If you’re suffering from harassment or bullying in the workplace it can be very difficult to know what to do about it. Laws are in place to protect you though, so there is no need for you to experience unfair treatment without seeking help to resolve the matter.
Our experienced team provides specialist legal advice in different languages to clients on a wide range of different legal matters. This includes employment law advice such as bullying and harassment. They can help you establish the facts of your case and agree a way forward.
What constitutes bullying and harassment?
It is perfectly normal for conversations in the workplace to become personal as well as professional and it’s common for some dialogue to involve a certain amount of pressure to get the job done.
However, there comes a point where certain behaviour towards you as an employee is not acceptable in any context, be that in the workplace or in wider society.
Workplace discrimination is one example of harassment. This occurs when you feel that you are being treated unfairly, based on a ‘protected characterisitc’ such as your gender, race or sexual orientation among others.
A broader definition of bullying and harassment can include:
- Excessive criticism, especially in meetings or in front of a lot of colleagues
- Threats over your job security or continued employment
- Verbal abuse including racial or sexual references
- Unfair exclusion from meetings, emails or team activities
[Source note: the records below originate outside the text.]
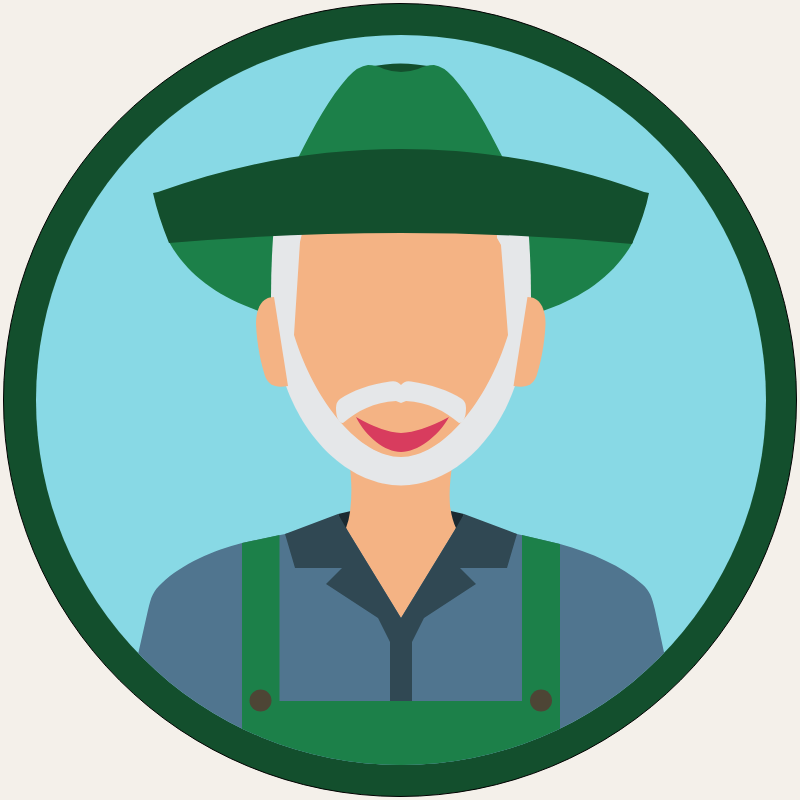
<!DOCTYPE html>
<html lang="en">
<head>
<meta charset="utf-8">
<title>Farmer avatar</title>
<style>
:root {
  --paper: #f4f0ea;
  --sky: #88d9e5;
  --green-dark: #134f2d;
  --green: #1c8049;
  --skin: #f4b384;
  --hair: #e5e7e9;
  --lips: #d83c5e;
  --shirt: #50758f;
  --collar: #304853;
  --collar-back: #1b2a31;
  --button: #4d4535;
}
html, body { margin: 0; width: 800px; height: 800px; overflow: hidden; background: var(--paper); }
svg { display: block; }
.ring { fill: var(--green-dark); stroke: #000; stroke-width: 1; }
.sky { fill: var(--sky); }
.green { fill: var(--green); }
.green-dark { fill: var(--green-dark); }
.skin { fill: var(--skin); }
.hair { fill: var(--hair); }
.lips { fill: var(--lips); }
.shirt { fill: var(--shirt); }
.collar { fill: var(--collar); }
.collar-back { fill: var(--collar-back); }
.button { fill: var(--button); }
</style>
</head>
<body>
<svg width="800" height="800" viewBox="0 0 800 800" role="img" aria-label="Farmer with a green hat, white beard and overalls in a round badge">
  <defs>
    <clipPath id="badge-window"><circle cx="401" cy="400" r="365"/></clipPath>
    <path id="ear" d="M274 297C262 297 256 308 256 324C257 346 261 363 265 376C269 386 276 388 288 386Z"/>
    <path id="lapel" d="M338 514L285 534L295 568H342L326 584L378 618L390 642V702H401V618L346 528Z"/>
    <g id="strap">
      <rect class="green" x="242" y="520" width="37.5" height="230"/>
    </g>
  </defs>

  <circle class="ring" cx="400" cy="400" r="396.5"/>
  <circle class="sky" cx="401" cy="400" r="365"/>

  <g id="farmer" clip-path="url(#badge-window)">
    <g id="hat-underside">
      <path class="green" d="M169 242C188 276 220 298 262 312H540C582 298 614 276 633 242L401 220Z"/>
    </g>

    <g id="clothes">
      <path class="shirt" d="M130 690L148 610C151 597 153 591 162 583C182 564 214 550 242 543L285 534L340 520H462L517 534L560 544C592 553 622 566 642 584C650 591 652 597 655 610L672 690V800H130Z"/>
      <path class="collar-back" d="M338 514L351 511V530H344ZM464 514L451 511V530H458Z"/>
      <path class="skin" d="M349 460C352 480 352 496 350 512Q349 520 346 528L401 618L456 528Q452 520 450 506C449 492 450 478 453 460Z"/>
      <use href="#lapel" class="collar"/>
      <use href="#lapel" class="collar" transform="matrix(-1 0 0 1 802 0)"/>
      <path class="green" d="M242 543L279.500 535V701H522V535L560 544V800H242Z"/>
      <circle class="button" cx="260.500" cy="700.500" r="11"/>
      <circle class="button" cx="541" cy="700.500" r="11"/>
    </g>

    <g id="head">
      <path class="hair" d="M274 225H528Q531 260 531 297L515 386C495 444 450 485 401 485.500C352 485 307 444 286 386L271 297Q271 260 274 225Z"/>
      <use href="#ear" class="skin"/>
      <use href="#ear" class="skin" transform="matrix(-1 0 0 1 801.500 0)"/>
      <path class="skin" d="M304 225H497V238L501 245L508 335C487 403 442 457 401 457C360 457 315 403 294 335L300 242Z"/>
      <path class="hair" d="M401 385Q397 380 390 381.500C370 384 352 391 340 399Q336 402 336 408C336 416 338 423 343 423C357 411 374 402 396 401L401 403L406 401C428 402 445 411 459 423C464 423 466 416 466 408Q466 402 462 399C450 391 430 384 411 381.500Q405 380 401 385Z"/>
      <path class="lips" d="M356 417Q382 432 401 433Q421 432 449 417C438 437 417 452 401 452C385 452 366 437 356 417Z"/>
    </g>

    <g id="hat">
      <path class="green-dark" d="M370 67Q400 60 432 67L420 76H382Z"/>
      <path class="green" d="M298 158C314 126 330 97 348 77Q358 66 368 65Q376 65 384 69Q401 75 418 69Q426 65 434 65Q443 66 453 77C471 97 487 126 503 158Z"/>
      <path class="green-dark" d="M153 193L158 192C238 163 318 149 401 149C484 149 564 163 644 192L649 193Q645 214 632 244Q516 233 401 233Q286 233 169 243Q158 216 153 193Z"/>
    </g>
  </g>
</svg>
</body>
</html>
These are just a few examples of bullying and harassment. If you’re experiencing something other than the above, which leaves you feeling that your job is not secure or that you are being unfairly treated, you should take steps to resolve it.
What should I do if I’m being bullied or harassed in the workplace?
If you feel that you are being treated unfairly in any way, we recommend that you try to resolve the situation amicably first and seek legal advice if you’re unable to resolve the situation this way.
Such treatment can be very distressing which makes it hard to think rationally. However, it’s important to try to establish facts if you want to resolve the matter through legal action so you should keep records of dates and times and the nature of any unfair treatment you have experienced in the workplace.
At some point it’s likely that you will need to put something in writing to support your claim, so a detailed factual account of events can help your case. You will need a lot of detail, because a certain amount of ‘banter’ in the workplace and pressure to do the job well are acceptable. However, you will need to be able to demonstrate that behaviour in the workplace has gone beyond what is acceptable and become unlawful.
Your employers are likely to have a written policy for bullying and harassment so if you do raise a fomal complaint, they have a duty to respond to it thoroughly. Failure to do so could breach your contract, leaving you entitled to claim for Constructive Dismissal.
Even if they don’t have a policy for bullying or harassment, if you have been discriminated against on the basis of a ‘protected characteristic’, this will amount to discrimination. The Equality Act 2010 protects you against such behaviour, regardless of your company’s internal procedures.
How do I get advice on bullying and harassment at work?
Call us on 0208 1111 911 or contact us through the website and we’ll discuss your circumstances with you. Then we’ll recommend the best course of action to resolve your issue. The initial call is free and we’ll advise you of our fees before you decide to instruct us.